This is a special issue of the European Journal on Criminal Policy and Research.
Disclosure of income, assets and conflicts of interest can serve as powerful public accountability tools to draw attention to the abuse of public office, help prosecute corrupt offenders and create a culture of scrutiny in the public sector that deters corruption. Based on data of the World Bank’s Public Accountability Mechanisms initiative, we present the first indicator that captures a country’s financial disclosure in-law effort. By employing different panel data model specifications, we use this indicator to measure how the introduction of comprehensive financial disclosure systems impacted national corruption levels for 91 countries between 1996 and 2012. We present robust results that provide tentative evidence for a positive and significant relationship between a country’s capacity to control for corruption and the expansion of financial disclosure legislation for the years following the enactment.
The article examines the effect of meritocratic recruitment and tenure protection in public bureaucracies on regulatory quality and business entry rates in a global sample. Utilizing a cross-country measure on the extent of meritocratic entry to bureaucracy and a time-series indicator of tenure protection, it subjects theoretical claims that these features improve the epistemic qualities of bureaucracies and also serve as a credible commitment device to empirical test. We find that, conditional on a number of economic, political, and legal factors, countries where bureaucracies are more insulated from day-to-day oversight by individual politicians through the institutional features under consideration tend to have both better regulation, specifically business regulation, and higher rates of business entry. Our findings suggest that bureaucratic structure has an indirect effect on entrepreneurship rates through better regulatory quality, but also exert a direct independent effect.

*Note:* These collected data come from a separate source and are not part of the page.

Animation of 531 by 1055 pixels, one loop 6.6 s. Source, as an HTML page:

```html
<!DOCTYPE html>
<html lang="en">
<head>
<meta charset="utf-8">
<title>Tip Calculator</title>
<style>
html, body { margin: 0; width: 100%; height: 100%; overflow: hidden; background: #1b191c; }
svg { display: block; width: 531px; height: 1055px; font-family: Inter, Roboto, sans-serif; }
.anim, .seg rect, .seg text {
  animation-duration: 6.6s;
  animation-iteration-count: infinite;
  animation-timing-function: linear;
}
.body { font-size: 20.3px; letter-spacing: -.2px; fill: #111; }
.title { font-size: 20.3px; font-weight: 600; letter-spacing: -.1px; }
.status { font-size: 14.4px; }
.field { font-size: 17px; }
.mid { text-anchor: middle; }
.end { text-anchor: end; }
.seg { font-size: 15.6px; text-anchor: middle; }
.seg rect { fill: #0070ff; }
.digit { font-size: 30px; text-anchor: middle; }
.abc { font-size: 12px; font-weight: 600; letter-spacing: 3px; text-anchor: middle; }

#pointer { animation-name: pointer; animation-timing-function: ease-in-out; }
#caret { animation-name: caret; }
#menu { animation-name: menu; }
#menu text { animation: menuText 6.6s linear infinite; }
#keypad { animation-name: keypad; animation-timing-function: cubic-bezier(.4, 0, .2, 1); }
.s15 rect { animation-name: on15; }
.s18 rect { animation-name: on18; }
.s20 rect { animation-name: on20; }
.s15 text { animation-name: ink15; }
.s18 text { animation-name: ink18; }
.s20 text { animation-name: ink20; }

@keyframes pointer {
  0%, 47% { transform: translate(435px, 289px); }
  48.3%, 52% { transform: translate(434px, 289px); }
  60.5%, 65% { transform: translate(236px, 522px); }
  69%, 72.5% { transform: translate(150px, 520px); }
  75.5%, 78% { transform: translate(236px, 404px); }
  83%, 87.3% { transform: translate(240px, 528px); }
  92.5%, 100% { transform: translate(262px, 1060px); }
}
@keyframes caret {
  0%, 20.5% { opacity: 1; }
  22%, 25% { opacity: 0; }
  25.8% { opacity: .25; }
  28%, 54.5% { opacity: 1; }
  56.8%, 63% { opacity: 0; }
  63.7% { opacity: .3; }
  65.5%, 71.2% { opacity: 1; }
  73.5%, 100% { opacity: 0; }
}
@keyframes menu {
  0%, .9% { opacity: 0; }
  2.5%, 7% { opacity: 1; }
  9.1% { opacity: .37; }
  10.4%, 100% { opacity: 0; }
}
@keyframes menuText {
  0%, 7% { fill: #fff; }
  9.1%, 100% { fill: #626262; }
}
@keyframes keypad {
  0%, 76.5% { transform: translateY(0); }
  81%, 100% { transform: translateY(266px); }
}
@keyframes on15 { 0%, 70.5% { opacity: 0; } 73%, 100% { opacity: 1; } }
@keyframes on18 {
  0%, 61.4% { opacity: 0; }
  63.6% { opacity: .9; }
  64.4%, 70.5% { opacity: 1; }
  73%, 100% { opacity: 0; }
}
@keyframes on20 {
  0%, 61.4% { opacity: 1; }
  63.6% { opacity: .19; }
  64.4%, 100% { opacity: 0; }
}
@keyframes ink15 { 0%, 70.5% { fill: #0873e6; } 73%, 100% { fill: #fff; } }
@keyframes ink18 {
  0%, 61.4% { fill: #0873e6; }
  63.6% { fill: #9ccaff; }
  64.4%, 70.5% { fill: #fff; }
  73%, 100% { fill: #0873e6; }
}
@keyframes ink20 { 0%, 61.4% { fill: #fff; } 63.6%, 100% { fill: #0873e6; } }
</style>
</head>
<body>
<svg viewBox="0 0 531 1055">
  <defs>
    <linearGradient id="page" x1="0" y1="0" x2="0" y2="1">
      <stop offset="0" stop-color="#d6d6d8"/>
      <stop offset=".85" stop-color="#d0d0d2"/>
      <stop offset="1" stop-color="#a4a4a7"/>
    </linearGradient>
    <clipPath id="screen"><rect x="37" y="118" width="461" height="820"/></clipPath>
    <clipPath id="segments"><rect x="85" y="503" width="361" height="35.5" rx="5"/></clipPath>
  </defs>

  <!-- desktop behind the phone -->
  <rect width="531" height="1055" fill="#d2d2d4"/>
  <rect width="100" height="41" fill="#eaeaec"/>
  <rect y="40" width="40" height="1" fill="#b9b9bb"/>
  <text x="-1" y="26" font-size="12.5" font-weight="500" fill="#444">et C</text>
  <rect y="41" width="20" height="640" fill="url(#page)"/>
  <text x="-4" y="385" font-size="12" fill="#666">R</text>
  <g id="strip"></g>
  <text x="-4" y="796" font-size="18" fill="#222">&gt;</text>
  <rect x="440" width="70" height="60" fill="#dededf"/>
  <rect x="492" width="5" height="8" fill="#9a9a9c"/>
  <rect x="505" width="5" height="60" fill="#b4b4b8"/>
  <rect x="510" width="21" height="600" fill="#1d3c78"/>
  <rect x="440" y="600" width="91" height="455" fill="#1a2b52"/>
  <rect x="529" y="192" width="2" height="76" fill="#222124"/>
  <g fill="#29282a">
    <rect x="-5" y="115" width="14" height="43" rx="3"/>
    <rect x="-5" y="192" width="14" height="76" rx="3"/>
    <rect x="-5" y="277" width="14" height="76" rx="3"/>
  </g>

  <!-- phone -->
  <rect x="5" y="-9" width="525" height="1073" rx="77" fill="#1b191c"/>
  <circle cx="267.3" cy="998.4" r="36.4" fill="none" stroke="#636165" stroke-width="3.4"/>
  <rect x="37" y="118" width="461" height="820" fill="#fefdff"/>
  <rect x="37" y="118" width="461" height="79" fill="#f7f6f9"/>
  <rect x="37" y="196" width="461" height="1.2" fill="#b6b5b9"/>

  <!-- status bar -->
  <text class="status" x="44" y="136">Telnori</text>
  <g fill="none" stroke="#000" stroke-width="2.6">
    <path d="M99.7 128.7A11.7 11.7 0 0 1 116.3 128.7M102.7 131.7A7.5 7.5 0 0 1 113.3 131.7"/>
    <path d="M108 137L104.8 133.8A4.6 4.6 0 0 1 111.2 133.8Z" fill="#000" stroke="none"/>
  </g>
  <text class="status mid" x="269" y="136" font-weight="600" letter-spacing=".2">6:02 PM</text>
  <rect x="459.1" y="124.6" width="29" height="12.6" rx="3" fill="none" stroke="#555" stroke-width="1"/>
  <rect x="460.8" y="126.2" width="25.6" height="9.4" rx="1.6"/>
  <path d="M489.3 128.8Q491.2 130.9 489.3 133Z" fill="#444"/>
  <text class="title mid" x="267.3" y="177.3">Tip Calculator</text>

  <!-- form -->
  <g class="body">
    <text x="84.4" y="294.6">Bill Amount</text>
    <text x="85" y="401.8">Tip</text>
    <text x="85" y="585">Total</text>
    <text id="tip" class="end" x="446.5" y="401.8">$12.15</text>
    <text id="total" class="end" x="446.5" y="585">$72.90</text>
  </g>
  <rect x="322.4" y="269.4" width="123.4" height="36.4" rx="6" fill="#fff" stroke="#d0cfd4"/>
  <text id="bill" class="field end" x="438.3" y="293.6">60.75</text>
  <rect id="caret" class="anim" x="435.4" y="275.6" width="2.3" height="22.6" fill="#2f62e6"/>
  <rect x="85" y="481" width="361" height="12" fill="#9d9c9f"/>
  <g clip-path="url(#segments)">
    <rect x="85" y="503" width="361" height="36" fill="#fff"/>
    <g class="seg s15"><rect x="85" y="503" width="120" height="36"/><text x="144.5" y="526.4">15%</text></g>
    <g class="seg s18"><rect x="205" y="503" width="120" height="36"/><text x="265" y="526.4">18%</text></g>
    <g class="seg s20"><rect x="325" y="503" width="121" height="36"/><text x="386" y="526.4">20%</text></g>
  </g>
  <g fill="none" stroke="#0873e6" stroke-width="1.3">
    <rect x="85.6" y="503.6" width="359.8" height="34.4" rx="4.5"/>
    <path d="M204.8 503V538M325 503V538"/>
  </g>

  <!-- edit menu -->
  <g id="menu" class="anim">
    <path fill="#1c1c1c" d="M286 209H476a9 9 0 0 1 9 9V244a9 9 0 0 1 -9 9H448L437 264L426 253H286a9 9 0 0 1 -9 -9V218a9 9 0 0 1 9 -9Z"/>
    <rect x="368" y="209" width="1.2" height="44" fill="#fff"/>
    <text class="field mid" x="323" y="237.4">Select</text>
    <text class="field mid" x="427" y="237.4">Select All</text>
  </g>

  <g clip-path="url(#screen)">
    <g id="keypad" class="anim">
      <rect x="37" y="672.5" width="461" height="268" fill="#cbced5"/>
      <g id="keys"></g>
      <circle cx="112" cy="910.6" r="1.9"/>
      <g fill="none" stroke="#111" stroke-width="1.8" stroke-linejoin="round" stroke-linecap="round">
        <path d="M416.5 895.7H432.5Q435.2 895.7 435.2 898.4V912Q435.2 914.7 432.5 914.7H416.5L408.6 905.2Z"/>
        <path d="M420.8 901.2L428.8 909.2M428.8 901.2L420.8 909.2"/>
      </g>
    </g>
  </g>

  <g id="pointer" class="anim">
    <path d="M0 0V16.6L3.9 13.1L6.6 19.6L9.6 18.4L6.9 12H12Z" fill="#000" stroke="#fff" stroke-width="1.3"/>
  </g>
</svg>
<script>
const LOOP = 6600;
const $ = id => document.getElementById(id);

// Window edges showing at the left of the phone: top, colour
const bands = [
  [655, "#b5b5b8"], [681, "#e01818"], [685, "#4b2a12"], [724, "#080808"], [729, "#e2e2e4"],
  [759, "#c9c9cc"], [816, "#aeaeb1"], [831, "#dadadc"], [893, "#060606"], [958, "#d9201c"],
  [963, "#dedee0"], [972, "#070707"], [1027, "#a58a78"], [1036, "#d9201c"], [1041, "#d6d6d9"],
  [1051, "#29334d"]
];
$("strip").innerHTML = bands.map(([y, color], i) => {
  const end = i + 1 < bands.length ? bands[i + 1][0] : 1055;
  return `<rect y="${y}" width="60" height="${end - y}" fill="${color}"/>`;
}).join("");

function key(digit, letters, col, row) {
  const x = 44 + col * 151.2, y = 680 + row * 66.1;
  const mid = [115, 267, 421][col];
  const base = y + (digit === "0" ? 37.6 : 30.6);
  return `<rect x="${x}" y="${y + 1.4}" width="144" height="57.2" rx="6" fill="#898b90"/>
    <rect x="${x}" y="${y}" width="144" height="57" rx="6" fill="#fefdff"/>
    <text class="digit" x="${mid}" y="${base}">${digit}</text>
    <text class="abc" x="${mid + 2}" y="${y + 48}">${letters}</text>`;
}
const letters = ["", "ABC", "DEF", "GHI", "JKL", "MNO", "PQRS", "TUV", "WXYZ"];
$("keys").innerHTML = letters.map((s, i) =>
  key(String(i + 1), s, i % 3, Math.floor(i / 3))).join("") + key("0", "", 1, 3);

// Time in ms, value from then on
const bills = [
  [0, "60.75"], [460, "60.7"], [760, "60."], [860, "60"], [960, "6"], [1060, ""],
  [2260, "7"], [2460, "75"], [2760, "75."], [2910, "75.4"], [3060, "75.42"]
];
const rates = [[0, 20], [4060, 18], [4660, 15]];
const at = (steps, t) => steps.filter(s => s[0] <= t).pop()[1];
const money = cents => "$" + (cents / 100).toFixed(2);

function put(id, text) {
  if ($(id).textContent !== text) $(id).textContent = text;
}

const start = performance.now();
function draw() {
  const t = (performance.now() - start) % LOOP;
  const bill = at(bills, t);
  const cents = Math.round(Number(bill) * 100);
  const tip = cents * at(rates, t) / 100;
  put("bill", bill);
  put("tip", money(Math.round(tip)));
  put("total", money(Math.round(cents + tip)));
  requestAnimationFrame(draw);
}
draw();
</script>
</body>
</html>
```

Korea is a developed OECD country and a young democracy with a relatively effective governance structure. It is often described as a very successful case of state-led economic development and praised for the successful transition from an authoritarian “developmental state” to a consolidated democracy since the 1980s. The Asian financial crisis that hit Korea in 1997 and the election of the first president coming from the opposition in the same year have been another critical juncture. Since then substantial institutional reforms have consolidated democracy, strengthened civil rights and improved the quality of governance. The country has a well-trained, meritocratic bureaucracy and a largely independent judiciary. Despite the substantial improvements in transparency, democratic accountability and prevention of corruption, many problems remain. Democratic behavior is still not deeply rooted in Korean society and is often undermined by entrenched hierarchical and authoritarian thinking. Korean society is divided into competing networks in which personal trust derives from regional origin and high school/university networks. These personal networks are grouped around powerful individuals and compete for influence, power, jobs and public resources. Democratic changes in governments have ensured that not a single group was able to completely monopolize power, but the competition of networks has prevented the emergence of a universalistic attitude oriented towards the common good. In sum, the distribution of resources is on the border between competitive particularism and ethical universalism with a general positive tendency since the beginning of democratization.